Five years ago, East Carolina University realized it had a data problem.
"We were at a point where we couldn't plug another server into our sever room," recalled Brent Zimmer, ECU's systems specialist.
On top of that, data center power was strained to capacity, the amount of data the university was generating was doubling annually, and backup windows were growing out of control. And that was just a few of the storage-related issues ECU was dealing with.
Unable to build a whole new data center because of budgetary constraints, ECU turned to EMC (NYSE: EMC), with whom it already had a relationship, to help it come up with a long-term storage backup and recovery plan that would not only help the university save its data, but save money, power and space too.https://o1.qnsr.com/log/p.gif?;n=203;c=204655439;s=10655;x=7936;f=201806121855330;u=j;z=TIMESTAMP;a=20400368;e=i
A Long-Term Solution

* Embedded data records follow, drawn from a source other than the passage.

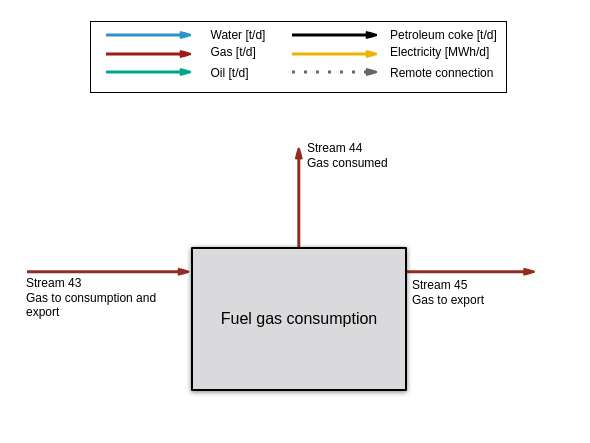
<!DOCTYPE html>
<html lang="en">
<head>
<meta charset="utf-8">
<title>Fuel gas consumption flow diagram</title>
<style>
:root {
  --ink: #000;
  --paper: #fff;
  --unit-fill: #dadadc;
  --water: #2b93c6;
  --gas: #9c1c18;
  --oil: #00a58a;
  --coke: #000;
  --electricity: #efb400;
  --remote: #666;
  --stream: #932b20;
}
* { box-sizing: border-box; margin: 0; padding: 0; }
html, body { width: 590px; height: 443px; overflow: hidden; background: var(--paper); }
body { font: 12px/14.5px "Liberation Sans", Arial, sans-serif; color: var(--ink); }
.diagram { position: relative; width: 590px; height: 443px; overflow: hidden; }
.legend {
  position: absolute; left: 90px; top: 21px; width: 416.5px; height: 72px;
  border: 1.2px solid var(--ink);
  display: grid; grid-template-columns: 186px 1fr; grid-template-rows: 18px 18px 20px;
  padding: 4px 0 0 14px; list-style: none;
}
.legend li { display: flex; align-items: center; white-space: nowrap; }
.legend svg { flex: none; width: 86px; height: 12px; margin-right: 19.5px; }
.legend li:nth-child(even) svg { margin-right: 13px; }
.legend .row-2 span { position: relative; top: -1px; }
.legend .row-2 svg { position: relative; top: 1px; }
.legend .row-3 span { position: relative; top: 1px; }
.water { color: var(--water); }
.gas { color: var(--gas); }
.oil { color: var(--oil); }
.coke { color: var(--coke); }
.electricity { color: var(--electricity); }
.remote { color: var(--remote); }
.streams { position: absolute; left: 0; top: 0; color: var(--stream); }
.unit {
  position: absolute; left: 191px; top: 247px; width: 216px; height: 144px;
  display: flex; align-items: center; justify-content: center;
  border: 2px solid var(--ink); border-radius: 1px; background: var(--unit-fill);
  box-shadow: 0 1px 5px rgba(0, 0, 0, .5);
  font-size: 16px; line-height: 20px; white-space: nowrap;
}
.stream-label { position: absolute; white-space: nowrap; }
.stream-in { left: 26px; top: 276px; }
.stream-consumed { left: 307px; top: 141px; }
.stream-export { left: 412px; top: 278px; }
</style>
</head>
<body>
<main class="diagram">
  <svg width="0" height="0" style="position:absolute" aria-hidden="true">
    <defs>
      <path id="arrow-head" d="M0-4Q5-3 11-1Q12 0 11 1Q5 3 0 4Q-1 0 0-4Z" fill="currentColor"/>
      <g id="key-arrow">
        <path d="M1 6H78" stroke="currentColor" stroke-width="3"/>
        <use href="#arrow-head" x="75" y="6"/>
      </g>
    </defs>
  </svg>

  <ul class="legend">
    <li><svg class="water" aria-hidden="true"><use href="#key-arrow"/></svg><span>Water [t/d]</span></li>
    <li><svg class="coke" aria-hidden="true"><use href="#key-arrow"/></svg><span>Petroleum coke [t/d]</span></li>
    <li class="row-2"><svg class="gas" aria-hidden="true"><use href="#key-arrow"/></svg><span>Gas [t/d]</span></li>
    <li class="row-2"><svg class="electricity" aria-hidden="true"><use href="#key-arrow"/></svg><span>Electricity [MWh/d]</span></li>
    <li class="row-3"><svg class="oil" aria-hidden="true"><use href="#key-arrow"/></svg><span>Oil [t/d]</span></li>
    <li class="row-3"><svg class="remote" aria-hidden="true"><path d="M1 6H78" stroke="currentColor" stroke-width="3" stroke-dasharray="3 9"/><use href="#arrow-head" x="75" y="6"/></svg><span>Remote connection</span></li>
  </ul>

  <svg class="streams" width="590" height="443" aria-hidden="true">
    <g fill="none" stroke="currentColor" stroke-width="3">
      <path d="M27 271.8H181"/>
      <path d="M298.8 248V156"/>
      <path d="M406 271.8H526"/>
    </g>
    <use href="#arrow-head" transform="translate(178 271.8)"/>
    <use href="#arrow-head" transform="translate(298.8 159) rotate(-90)"/>
    <use href="#arrow-head" transform="translate(523.5 271.8)"/>
  </svg>

  <div class="unit">Fuel gas consumption</div>

  <p class="stream-label stream-in">Stream 43<br>Gas to consumption and<br>export</p>
  <p class="stream-label stream-consumed">Stream 44<br>Gas consumed</p>
  <p class="stream-label stream-export">Stream 45<br>Gas to export</p>
</main>
</body>
</html>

ECU, which has approximately 24,000 students and 7,000 faculty and staff, already used EMC's Clariion technology in its data center. So it made sense to the ECU systems team to have a vendor that was familiar with their storage system come down, take a look around, and discuss what their long-term storage and recovery options were.
"We told them what our situation was, what kind of pain points we were having that we've been doubling our storage pretty much every year and they drew up a long-term strategy for us," said Zimmer.
Originally, the plan, which involved virtualizing as much data as possible and moving ECU's servers to a boot-to-SAN model, was to be rolled out slowly over five years. But the initial testing went so successfully, ECU was able to totally deploy in just two years.
Among the changes ECU implemented (between 2004 and 2006): the data center consolidated its stand-alone file servers with EMC Celerra, deployed VMware (NYSE: VMW) software and converted its servers (more than 90 percent of which are from Dell) to an EMC Clariion boot-to-storage area network (SAN) model. Those changes allowed the datacenter to eliminate 156 servers and saved it $1.8 million, which was more than 18 percent of its budget. The changes also resulted in reduced power consumption (660 megawatts per year less).
Expanding upon its initial success, ECU added EMC's Rainfinity File Management Appliance to its storage infrastructure in May of this year to further reduce backup times and help ECU's Joyner Library archive scanned historical documents. At the same time, the data center also upgraded its CX500 and CX600 Clariions to Clariion CX3 model 80s, EMC's newer midrange networked storage array.
"With 450 terabytes of storage and new applications coming on board, we always have an eye on shrinking our backup windows," said Zimmer. "We've used Rainfinity to archive thousands of historical documents from production to EMC Centera, which reduced backups from 10 hours to a couple of minutes. It might take a few more seconds for researchers to retrieve the documents now, but that's still more than adequate performance for documents only accessed once or twice a year."
Zimmer said ECU also plans on using Rainfinity in the not-too-distant future to archive other types of data, such as medical images, which take up huge amounts of space on ECU's production systems.
Another way that ECU has been able to free up valuable server space and time is by archiving Microsoft Exchange e-mails older than 90 days, moving them from the Clariion to its EMC Centera content-addressed storage (CAS) system, the capacity of which doubled this past spring.
"As our Exchange users grew to 50,000 strong, nightly tape backups of Exchange were taking four to five hours and retrieving a specific e-mail from tape for legal discovery could take 60 hours," said Zimmer. "With archiving, we've reduced the production Exchange database from two terabytes to just one terabyte, which has contributed to faster backups, and we can perform legal e-mail discovery in less than an hour."
In total, all that archiving has saved ECU eight terabytes of production storage.
Is EMC Right for You?
Asked why he was so bullish on EMC, Zimmer pointed to EMC's solutions: "They're very cost-effective, and have the tools and the performance that we needed." Zimmer also liked the customer service and tech support he received from EMC.
"Their support was what really pushed it over the edge, because when you do run into an issue, they'll send down all their team members to get it fixed for you," said Zimmer. "That was really the most important thing for us. And it's the same with Dell and Symantec, our other two strong partners," who were closely involved in ECU's storage infrastructure project.
"If we run into an issue, they don't point fingers at each other," he said. "They just get together and help us get the problem resolved. That makes a big difference when you're sitting there at three o'clock in the morning trying to get something fixed."
As for whether ECU's storage solutions are right for every university or organization facing similar data storage issues, Zimmer recommended having "a bunch of vendors come in and give you their pitch," and then seeing if they are interested in truly developing a long-term partnership or relationship with you or just selling you a bunch of stuff.
The important thing, he said, is not that you are "getting the lowest-priced product, but that you're getting something that meets your needs, with the tools that you need to make it effective and efficient" and really good tech support.
"There's a lot of stuff out there that would have been less expensive for us," said Zimmer. "But if it doesn't give you the tools to manage it effectively every day, you're going to be spending a bunch of time doing things that you could have been doing more quickly and more efficiently and not being able to advance your organization."